Posted on March 5, 2010
Chevron Meeting will be Bellwether
Richmond city officials will watch closely next
week when Chevron Corp. hosts its annual security analysts
The event is when the publicly held company reviews the results
of the previous fiscal year and discusses its plans, goals
and projections for the coming year, said Lloyd Avram, a Chevron
It's particularly important for Richmond this year because
last fall a Chevron official hinted that state and local government
demands for more taxes and fees from the 3,000-acre refinery
on the city's western border were threatening the plant's viability.
In a November New York Times story, Mike Wirth, an executive
vice president with the company, said the combined total of
state and local taxes exceeded profits at the Richmond facility. "Refineries
that don't make money don't stay open," he told the newspaper.
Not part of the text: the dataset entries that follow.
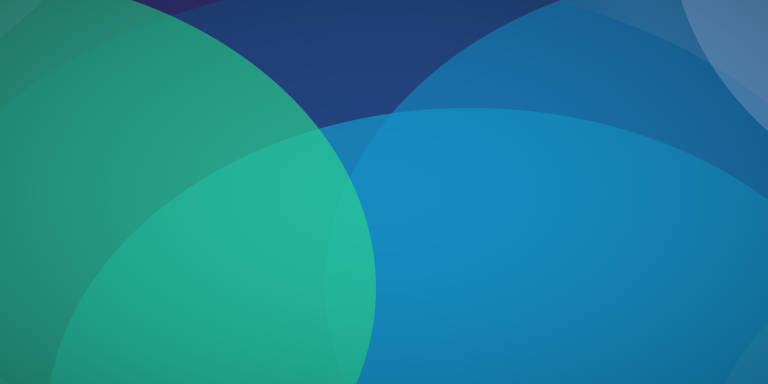
Write a WebGL 2 fragment shader that draws this background.

```glsl
#version 300 es
precision highp float;

uniform vec2 u_resolution;
out vec4 fragColor;

const vec2 CANVAS = vec2(2.0, 1.0);
const vec2 DISC_RADII = vec2(1.104, 0.828);
const vec2 NAVY_RADII = vec2(1.302, 0.911);

const vec3 PURPLE = vec3(0.19, 0.19, 0.45);
const vec3 MAUVE = vec3(0.50, 0.40, 0.55);
const vec3 NAVY = vec3(0.135, 0.27, 0.50);
const vec3 OCEAN = vec3(0.09, 0.51, 0.74);
const vec3 AZURE = vec3(0.08, 0.577, 0.78);
const vec3 GREEN = vec3(0.164, 0.81, 0.57);
const vec3 LAVENDER = vec3(0.64, 0.75, 0.94);
const vec3 PALE_TEAL = vec3(0.45, 0.80, 0.78);

// First-order signed distance to an axis-aligned ellipse
float ellipseDistance(vec2 p, vec2 center, vec2 radii) {
    vec2 q = p - center;
    float k = length(q / radii);
    return k * (k - 1.0) / max(length(q / (radii * radii)), 1e-4);
}

// Blend a translucent, antialiased ellipse over the base colour
vec3 overlay(vec3 base, vec3 tint, float opacity, vec2 p, vec2 center, vec2 radii, float pixel) {
    float d = ellipseDistance(p, center, radii);
    return mix(base, tint, opacity * smoothstep(pixel, -pixel, d));
}

// Darken gradually towards the borders
float vignette(vec2 p) {
    vec2 q = 2.0 * p / CANVAS - 1.0;
    return 1.0 - dot(q * q, vec2(0.16, 0.12));
}

void main() {
    vec2 p = gl_FragCoord.xy / u_resolution * CANVAS;
    float pixel = 0.75 / u_resolution.y;

    // Backdrop
    vec3 color = mix(PURPLE, MAUVE, smoothstep(1.35, 1.7, p.x));
    color = overlay(color, NAVY, 1.0, p, vec2(1.01, 0.138), NAVY_RADII, pixel);

    // Large overlapping discs
    color = overlay(color, OCEAN, 0.75, p, vec2(1.95, 0.258), DISC_RADII, pixel);
    color = overlay(color, AZURE, 0.75, p, vec2(1.224, -0.109), DISC_RADII, pixel);
    color = overlay(color, GREEN, 0.70, p, vec2(-0.125, 0.25), DISC_RADII, pixel);

    // Pale discs reaching in from the corners
    color = overlay(color, LAVENDER, 0.40, p, vec2(2.849, 1.1875), DISC_RADII, pixel);
    color = overlay(color, PALE_TEAL, 0.10, p, vec2(2.911, -0.307), DISC_RADII, pixel);
    color = overlay(color, PALE_TEAL, 0.18, p, vec2(-0.784, 1.484), DISC_RADII, pixel);
    color = overlay(color, PALE_TEAL, 0.15, p, vec2(-0.771, -0.576), DISC_RADII, pixel);

    fragColor = vec4(color * vignette(p), 1.0);
}
```
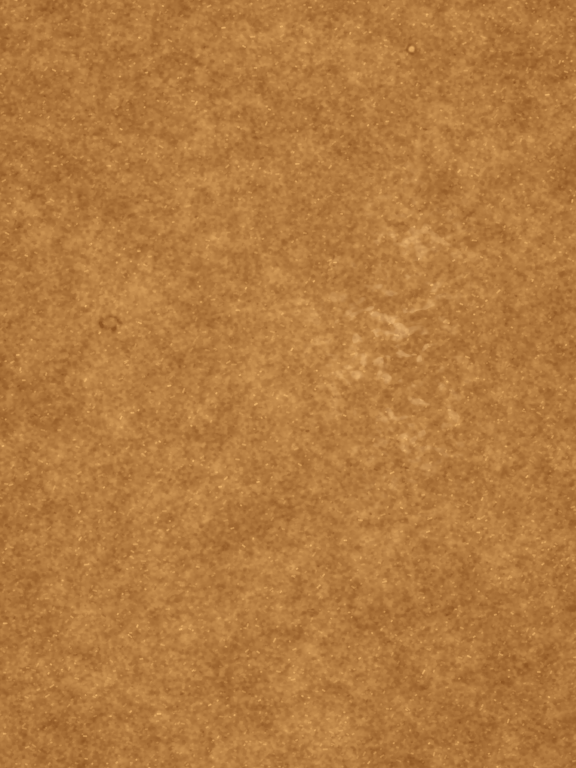
A Shadertoy shader for this texture:

```glsl
// Worn tan suede board: soft mottling, fine grain, bright fibre flecks and pale scuffs.

vec3 hash3(vec2 cell) {
    vec3 q = fract(cell.xyx * vec3(0.1031, 0.1030, 0.0973));
    q += dot(q, q.yxz + 33.33);
    return fract((q.xxy + q.yzz) * q.zyx);
}

// Soft cellular noise: random cell tones fading out around each point, about -0.4 to 0.4
float cellTone(vec2 p) {
    vec2 cell = floor(p);
    float tone = 0.0, total = 0.25;
    for (int y = -1; y <= 1; y++)
    for (int x = -1; x <= 1; x++) {
        vec2 id = cell + vec2(x, y);
        vec3 h = hash3(id);
        vec2 d = id + h.xy - p;
        float w = max(0.0, 1.0 - dot(d, d));
        w *= w * w;
        tone += w * (h.z - 0.5);
        total += w;
    }
    return tone / total;
}

// Scattered short fibres, one at most per cell; share is the fraction of cells filled
float flecks(vec2 p, float cells, float share, float pixel) {
    vec2 g = p * cells, cell = floor(g);
    float light = 0.0;
    for (int y = -1; y <= 1; y++)
    for (int x = -1; x <= 1; x++) {
        vec2 id = cell + vec2(x, y);
        vec3 h = hash3(id + 71.0);
        vec3 k = hash3(id + 213.0);
        float angle = 0.3 + (k.x - 0.5) * 2.0;
        vec2 dir = vec2(cos(angle), sin(angle));
        vec2 d = (g - id - h.xy) / cells;
        float halfLength = mix(0.0002, 0.0024, k.y * k.y * k.y);
        d -= dir * clamp(dot(d, dir), -halfLength, halfLength);
        float body = 1.0 - smoothstep(0.0, 0.0014 + 0.6 * pixel, length(d));
        light = max(light, body * step(h.z, share) * mix(0.2, 1.0, k.z * k.z));
    }
    return light;
}

void mainImage(out vec4 fragColor, in vec2 fragCoord) {
    float pixel = 1.0 / iResolution.y;
    vec2 p = fragCoord * pixel;
    vec2 fromCentre = (fragCoord / iResolution.xy - vec2(0.46, 0.53)) * 2.0;
    float edge = dot(fromCentre, fromCentre);

    // Broad light falloff and layered mottling
    vec2 warp = 0.003 * vec2(sin(p.y * 67.0 + 2.0 * sin(p.x * 41.0)),
                             sin(p.x * 73.0 + 2.0 * sin(p.y * 47.0)));
    vec2 q = p + warp;
    float mottle = cellTone(q * vec2(42.0, 50.0) + 17.0);
    float blotch = cellTone(q * vec2(84.0, 100.0) + 61.0);
    float tone = 0.45 - 0.6 * edge;
    tone += 1.1 * cellTone(q * vec2(8.0, 11.0) + 5.0);
    tone += 1.3 * cellTone(q * vec2(20.0, 26.0) + 131.0);
    tone += 1.6 * mottle + 1.9 * blotch;
    tone += 2.0 * cellTone(p * vec2(150.0, 170.0) + 41.0);
    tone += 2.7 * cellTone(p * vec2(250.0, 270.0) + 97.0);

    // Dark pores and bright fibres, denser toward the borders
    float density = 0.28 + 0.16 * min(edge, 1.5);
    tone -= 1.5 * flecks(p + 3.7, 66.0, 0.4, pixel);
    float shine = flecks(p, 75.0, density, pixel);
    shine = max(shine, 0.6 * flecks(p + 9.1, 120.0, density, pixel));
    tone += 4.0 * shine;

    // Pale rubbed flakes in a loose upright band right of centre
    vec2 bandOffset = (p - vec2(0.52 + 0.02 * sin(p.y * 19.0), 0.55)) / vec2(0.08, 0.18);
    float band = exp(-dot(bandOffset, bandOffset));
    float flakes = 0.5 * mottle + 0.7 * blotch + 0.7 * cellTone(q * vec2(120.0, 160.0) + 29.0);
    float scuff = band * smoothstep(0.06, 0.38, flakes);
    tone += 1.9 * scuff;

    // Small dark ring stain and a pale speck
    vec2 stain = p - vec2(0.143, 0.579);
    float ring = exp(-pow((length(stain * vec2(0.7, 1.0)) - 0.008) / 0.0028, 2.0));
    tone -= 2.8 * ring * clamp(0.7 + 2.0 * cellTone(p * 150.0), 0.0, 1.2);
    float speck = length(p - vec2(0.536, 0.936));
    tone += 4.0 * (1.0 - smoothstep(0.002, 0.004 + pixel, speck));
    tone -= 1.6 * exp(-pow((speck - 0.006) / 0.002, 2.0));

    // Tan ramp, slightly greyer where rubbed
    tone = clamp(tone, -3.0, 4.6);
    vec3 colour = vec3(0.697, 0.477, 0.246) + tone * vec3(0.047, 0.047, 0.036);
    colour += scuff * vec3(0.0, 0.015, 0.04);
    fragColor = vec4(clamp(colour, 0.0, 1.0), 1.0);
}
```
Chevron's profits fell from $23.9 billion in 2008 to $10.5
billion in 2009 - and that seems to be a far more important
factor in the future of the company's Richmond refinery than
the local tax rate.
The Richmond refinery - which opened in 1902, three years
before Richmond incorporated as a city - employs 1,300 people
and contributed around $32 million in local and property taxes
to the city's $144 million budget for the year ending in June.
The refinery is the No. 3 producer in the company's refinery
fleet, processing 243,000 barrels of oil a day.
In recent years, Richmond city officials have become emboldened,
approving a business license tax that was struck down by the
courts and requiring the oil company to pay a utility tax calculated
by city officials, instead of a flat rate determined by the
company. And with work halted by a court ruling last year that
found a $1 billion retrofit project report environmentally
incomplete, there is speculation that an announcement to close
the refinery could be made soon after the company meeting next
But it is disingenuous to include Richmond's paltry tax bill
in the financial misfortunes of Chevron and other oil giants
that have seen profits plummet as global demand for fuel has
decreased even as global manufacturing capacity has grown.
Some Richmond officials, including Mayor Gayle McLaughlin,
are determined to forge a new tax agreement between the company
and the city, which has an estimated $10 million budget shortfall
this year. [emphasis added]
"The residents, the council and I have made it clear that
we will no longer be dominated by Chevron," McLaughlin said. "It's
a new era and we will not be rolled back. We can co-exist,
but we expect any business that operates in the city to play
by the rules and pay its fair share." [emphasis added]
The Richmond City Council voted to appeal the court decision
that knocked down Measure T, the city business license tax
challenged by Chevron as unconstitutional.
"I totally reject the fact that our taxes have anything to
do with their (Chevron) bottom line," said longtime Councilman
Tom Butt. "No one is trying to drive Chevron out of Richmond,
and what they're going to do is based on a strategic plan.
They may be losing their ass, but it's because of the worldwide
energy market, not our tax rate."
With a population of 102,000 residents amid a thriving metropolis,
Richmond is no longer the distant, rural outpost it was when
Chevron opened its doors. Unless Chevron officials can make
radical changes in their ability to operate in a dense, urban
environment where clean earth and air are as important to residents
as profits are to the company - then perhaps it is time for
Big Oil to pull up stakes and move on down to El Segundo.
Chip Johnson's column appears in The Chronicle
on Tuesday and Friday.
E-mail him at email@example.com.
This article appeared on page C - 1 of the San